ASSIGNMENT >>
Print, in exact form, the lines below from the one containing "171H377C369 300 394" through the one containing "573 715 644V786L590", and omit all others.
----
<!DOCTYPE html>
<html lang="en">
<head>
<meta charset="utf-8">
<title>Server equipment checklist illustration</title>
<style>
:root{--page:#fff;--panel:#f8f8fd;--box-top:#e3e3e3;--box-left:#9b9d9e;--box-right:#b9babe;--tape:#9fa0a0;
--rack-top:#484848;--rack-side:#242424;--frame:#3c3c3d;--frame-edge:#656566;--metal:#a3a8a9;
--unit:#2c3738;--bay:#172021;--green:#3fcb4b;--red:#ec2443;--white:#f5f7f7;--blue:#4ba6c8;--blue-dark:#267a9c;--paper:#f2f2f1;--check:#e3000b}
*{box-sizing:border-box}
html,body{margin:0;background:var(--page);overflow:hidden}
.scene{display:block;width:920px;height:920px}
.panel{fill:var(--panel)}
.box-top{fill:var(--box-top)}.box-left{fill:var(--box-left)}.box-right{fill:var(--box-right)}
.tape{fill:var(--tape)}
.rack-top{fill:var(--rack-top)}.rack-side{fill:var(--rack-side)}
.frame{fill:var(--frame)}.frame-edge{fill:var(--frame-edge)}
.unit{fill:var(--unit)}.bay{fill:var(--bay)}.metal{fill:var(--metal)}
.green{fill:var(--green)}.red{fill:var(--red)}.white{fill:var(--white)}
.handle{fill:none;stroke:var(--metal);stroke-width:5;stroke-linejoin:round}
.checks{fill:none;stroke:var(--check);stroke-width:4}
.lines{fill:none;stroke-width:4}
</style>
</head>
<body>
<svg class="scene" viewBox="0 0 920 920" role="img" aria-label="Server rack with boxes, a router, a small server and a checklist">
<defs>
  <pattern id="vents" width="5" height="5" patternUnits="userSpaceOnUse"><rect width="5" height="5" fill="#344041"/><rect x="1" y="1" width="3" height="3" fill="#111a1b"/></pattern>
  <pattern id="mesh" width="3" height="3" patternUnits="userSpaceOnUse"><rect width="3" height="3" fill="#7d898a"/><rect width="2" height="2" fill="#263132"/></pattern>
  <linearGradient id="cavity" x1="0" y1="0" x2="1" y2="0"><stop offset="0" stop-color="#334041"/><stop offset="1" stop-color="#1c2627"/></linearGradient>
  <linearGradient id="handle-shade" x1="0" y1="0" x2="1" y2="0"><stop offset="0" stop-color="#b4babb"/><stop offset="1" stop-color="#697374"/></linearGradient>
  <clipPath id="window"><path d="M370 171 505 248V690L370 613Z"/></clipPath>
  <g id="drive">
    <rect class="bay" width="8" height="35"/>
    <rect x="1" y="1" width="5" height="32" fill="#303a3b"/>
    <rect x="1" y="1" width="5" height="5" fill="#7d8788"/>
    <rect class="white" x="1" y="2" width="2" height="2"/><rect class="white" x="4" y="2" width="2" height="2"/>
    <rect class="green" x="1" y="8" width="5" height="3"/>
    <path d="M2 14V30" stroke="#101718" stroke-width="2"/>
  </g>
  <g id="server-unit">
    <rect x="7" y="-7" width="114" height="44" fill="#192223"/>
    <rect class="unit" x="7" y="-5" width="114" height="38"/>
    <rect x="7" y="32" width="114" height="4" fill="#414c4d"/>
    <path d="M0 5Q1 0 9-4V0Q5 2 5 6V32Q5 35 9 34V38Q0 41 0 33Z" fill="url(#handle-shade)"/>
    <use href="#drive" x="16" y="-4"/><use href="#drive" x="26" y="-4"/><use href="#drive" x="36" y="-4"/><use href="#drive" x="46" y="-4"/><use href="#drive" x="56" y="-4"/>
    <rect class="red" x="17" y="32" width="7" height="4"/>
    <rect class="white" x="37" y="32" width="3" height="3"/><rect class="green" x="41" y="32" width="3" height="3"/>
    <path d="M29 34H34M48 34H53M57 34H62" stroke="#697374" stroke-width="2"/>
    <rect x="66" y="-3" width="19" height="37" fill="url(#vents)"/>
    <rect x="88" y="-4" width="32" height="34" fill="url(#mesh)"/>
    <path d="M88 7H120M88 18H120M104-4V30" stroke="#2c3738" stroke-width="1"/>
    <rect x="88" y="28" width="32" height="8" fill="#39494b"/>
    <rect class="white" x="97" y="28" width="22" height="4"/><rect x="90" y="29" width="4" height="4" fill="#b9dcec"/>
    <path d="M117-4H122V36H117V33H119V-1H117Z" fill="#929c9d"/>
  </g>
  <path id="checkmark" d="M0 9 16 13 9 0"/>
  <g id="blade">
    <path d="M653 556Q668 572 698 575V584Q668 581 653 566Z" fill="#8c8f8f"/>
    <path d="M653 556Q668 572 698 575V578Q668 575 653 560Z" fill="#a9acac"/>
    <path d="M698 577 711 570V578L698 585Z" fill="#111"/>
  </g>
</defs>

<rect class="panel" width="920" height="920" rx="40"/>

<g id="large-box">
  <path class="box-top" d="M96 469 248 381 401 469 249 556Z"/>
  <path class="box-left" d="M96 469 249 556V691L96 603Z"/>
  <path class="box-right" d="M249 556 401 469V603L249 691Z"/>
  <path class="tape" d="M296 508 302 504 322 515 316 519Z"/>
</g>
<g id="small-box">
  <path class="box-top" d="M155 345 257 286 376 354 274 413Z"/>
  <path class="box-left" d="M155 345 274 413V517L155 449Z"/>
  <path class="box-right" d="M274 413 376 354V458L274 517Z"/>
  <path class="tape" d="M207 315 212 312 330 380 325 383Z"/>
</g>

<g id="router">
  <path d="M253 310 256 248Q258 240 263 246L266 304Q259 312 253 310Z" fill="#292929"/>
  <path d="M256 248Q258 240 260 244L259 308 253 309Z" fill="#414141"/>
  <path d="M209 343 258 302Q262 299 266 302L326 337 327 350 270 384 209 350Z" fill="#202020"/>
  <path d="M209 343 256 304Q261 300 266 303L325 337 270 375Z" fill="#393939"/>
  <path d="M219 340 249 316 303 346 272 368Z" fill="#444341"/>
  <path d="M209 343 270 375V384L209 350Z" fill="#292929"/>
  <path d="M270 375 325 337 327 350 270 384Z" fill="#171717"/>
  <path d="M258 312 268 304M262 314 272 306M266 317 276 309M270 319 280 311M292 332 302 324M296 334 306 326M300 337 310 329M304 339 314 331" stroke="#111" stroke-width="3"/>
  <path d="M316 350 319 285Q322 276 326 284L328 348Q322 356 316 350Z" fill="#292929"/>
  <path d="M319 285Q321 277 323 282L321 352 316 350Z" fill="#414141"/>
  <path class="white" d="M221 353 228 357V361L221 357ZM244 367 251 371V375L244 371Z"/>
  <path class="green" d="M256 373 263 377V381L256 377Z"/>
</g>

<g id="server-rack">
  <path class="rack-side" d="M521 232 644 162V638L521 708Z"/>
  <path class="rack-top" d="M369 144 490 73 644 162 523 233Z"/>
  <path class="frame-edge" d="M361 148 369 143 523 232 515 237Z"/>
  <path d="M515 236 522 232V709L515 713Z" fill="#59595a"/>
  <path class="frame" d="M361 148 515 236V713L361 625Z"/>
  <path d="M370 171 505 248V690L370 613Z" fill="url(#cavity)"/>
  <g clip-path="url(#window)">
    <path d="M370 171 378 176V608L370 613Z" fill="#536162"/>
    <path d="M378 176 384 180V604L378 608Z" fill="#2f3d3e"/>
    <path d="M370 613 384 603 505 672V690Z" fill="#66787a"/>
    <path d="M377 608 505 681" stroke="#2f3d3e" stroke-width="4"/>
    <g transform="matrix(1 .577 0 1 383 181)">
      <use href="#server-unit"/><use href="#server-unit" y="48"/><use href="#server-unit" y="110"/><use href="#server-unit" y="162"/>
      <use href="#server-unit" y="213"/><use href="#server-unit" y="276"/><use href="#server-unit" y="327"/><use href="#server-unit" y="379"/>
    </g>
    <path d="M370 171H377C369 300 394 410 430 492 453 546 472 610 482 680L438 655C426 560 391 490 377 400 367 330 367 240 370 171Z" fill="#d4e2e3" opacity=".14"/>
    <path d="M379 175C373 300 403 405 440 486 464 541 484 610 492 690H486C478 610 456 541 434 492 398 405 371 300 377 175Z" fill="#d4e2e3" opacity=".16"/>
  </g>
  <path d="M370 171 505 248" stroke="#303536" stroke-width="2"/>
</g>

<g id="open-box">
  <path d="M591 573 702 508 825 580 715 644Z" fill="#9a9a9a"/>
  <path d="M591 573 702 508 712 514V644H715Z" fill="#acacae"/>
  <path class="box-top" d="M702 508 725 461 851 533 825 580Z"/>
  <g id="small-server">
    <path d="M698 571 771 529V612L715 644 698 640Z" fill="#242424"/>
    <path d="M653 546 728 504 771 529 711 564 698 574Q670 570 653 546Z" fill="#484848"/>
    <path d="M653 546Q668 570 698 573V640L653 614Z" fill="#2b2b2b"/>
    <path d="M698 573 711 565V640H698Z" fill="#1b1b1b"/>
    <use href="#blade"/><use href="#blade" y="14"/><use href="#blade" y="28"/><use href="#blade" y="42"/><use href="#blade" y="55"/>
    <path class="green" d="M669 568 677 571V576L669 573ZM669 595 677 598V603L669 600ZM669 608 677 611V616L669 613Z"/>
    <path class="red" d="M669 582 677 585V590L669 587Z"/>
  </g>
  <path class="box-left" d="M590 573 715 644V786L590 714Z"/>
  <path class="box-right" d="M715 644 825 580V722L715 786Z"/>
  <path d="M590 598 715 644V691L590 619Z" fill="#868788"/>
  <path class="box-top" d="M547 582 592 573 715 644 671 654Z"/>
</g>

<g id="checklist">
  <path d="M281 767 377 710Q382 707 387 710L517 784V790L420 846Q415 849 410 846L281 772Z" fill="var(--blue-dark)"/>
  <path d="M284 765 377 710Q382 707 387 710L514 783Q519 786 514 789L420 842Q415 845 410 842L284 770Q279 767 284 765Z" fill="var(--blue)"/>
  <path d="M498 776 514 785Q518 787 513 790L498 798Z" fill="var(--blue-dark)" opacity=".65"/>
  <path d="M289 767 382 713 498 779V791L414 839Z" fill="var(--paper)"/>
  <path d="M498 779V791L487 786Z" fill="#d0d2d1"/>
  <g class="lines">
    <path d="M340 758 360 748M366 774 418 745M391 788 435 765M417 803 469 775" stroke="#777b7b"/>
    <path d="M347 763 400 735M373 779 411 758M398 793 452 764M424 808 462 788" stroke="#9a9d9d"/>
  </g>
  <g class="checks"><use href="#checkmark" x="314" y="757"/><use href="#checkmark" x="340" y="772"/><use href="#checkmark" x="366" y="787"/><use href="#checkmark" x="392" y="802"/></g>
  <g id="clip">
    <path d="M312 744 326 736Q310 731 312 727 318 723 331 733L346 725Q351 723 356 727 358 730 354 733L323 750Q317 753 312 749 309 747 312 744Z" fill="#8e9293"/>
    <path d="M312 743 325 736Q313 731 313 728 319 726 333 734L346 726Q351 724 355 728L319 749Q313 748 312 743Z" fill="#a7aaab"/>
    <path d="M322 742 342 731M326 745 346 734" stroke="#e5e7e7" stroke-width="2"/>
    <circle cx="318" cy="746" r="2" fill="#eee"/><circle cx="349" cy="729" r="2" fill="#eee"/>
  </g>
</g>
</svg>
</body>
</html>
----
OUTPUT FOR THIS TASK >>
    <path d="M370 171H377C369 300 394 410 430 492 453 546 472 610 482 680L438 655C426 560 391 490 377 400 367 330 367 240 370 171Z" fill="#d4e2e3" opacity=".14"/>
    <path d="M379 175C373 300 403 405 440 486 464 541 484 610 492 690H486C478 610 456 541 434 492 398 405 371 300 377 175Z" fill="#d4e2e3" opacity=".16"/>
  </g>
  <path d="M370 171 505 248" stroke="#303536" stroke-width="2"/>
</g>

<g id="open-box">
  <path d="M591 573 702 508 825 580 715 644Z" fill="#9a9a9a"/>
  <path d="M591 573 702 508 712 514V644H715Z" fill="#acacae"/>
  <path class="box-top" d="M702 508 725 461 851 533 825 580Z"/>
  <g id="small-server">
    <path d="M698 571 771 529V612L715 644 698 640Z" fill="#242424"/>
    <path d="M653 546 728 504 771 529 711 564 698 574Q670 570 653 546Z" fill="#484848"/>
    <path d="M653 546Q668 570 698 573V640L653 614Z" fill="#2b2b2b"/>
    <path d="M698 573 711 565V640H698Z" fill="#1b1b1b"/>
    <use href="#blade"/><use href="#blade" y="14"/><use href="#blade" y="28"/><use href="#blade" y="42"/><use href="#blade" y="55"/>
    <path class="green" d="M669 568 677 571V576L669 573ZM669 595 677 598V603L669 600ZM669 608 677 611V616L669 613Z"/>
    <path class="red" d="M669 582 677 585V590L669 587Z"/>
  </g>
  <path class="box-left" d="M590 573 715 644V786L590 714Z"/>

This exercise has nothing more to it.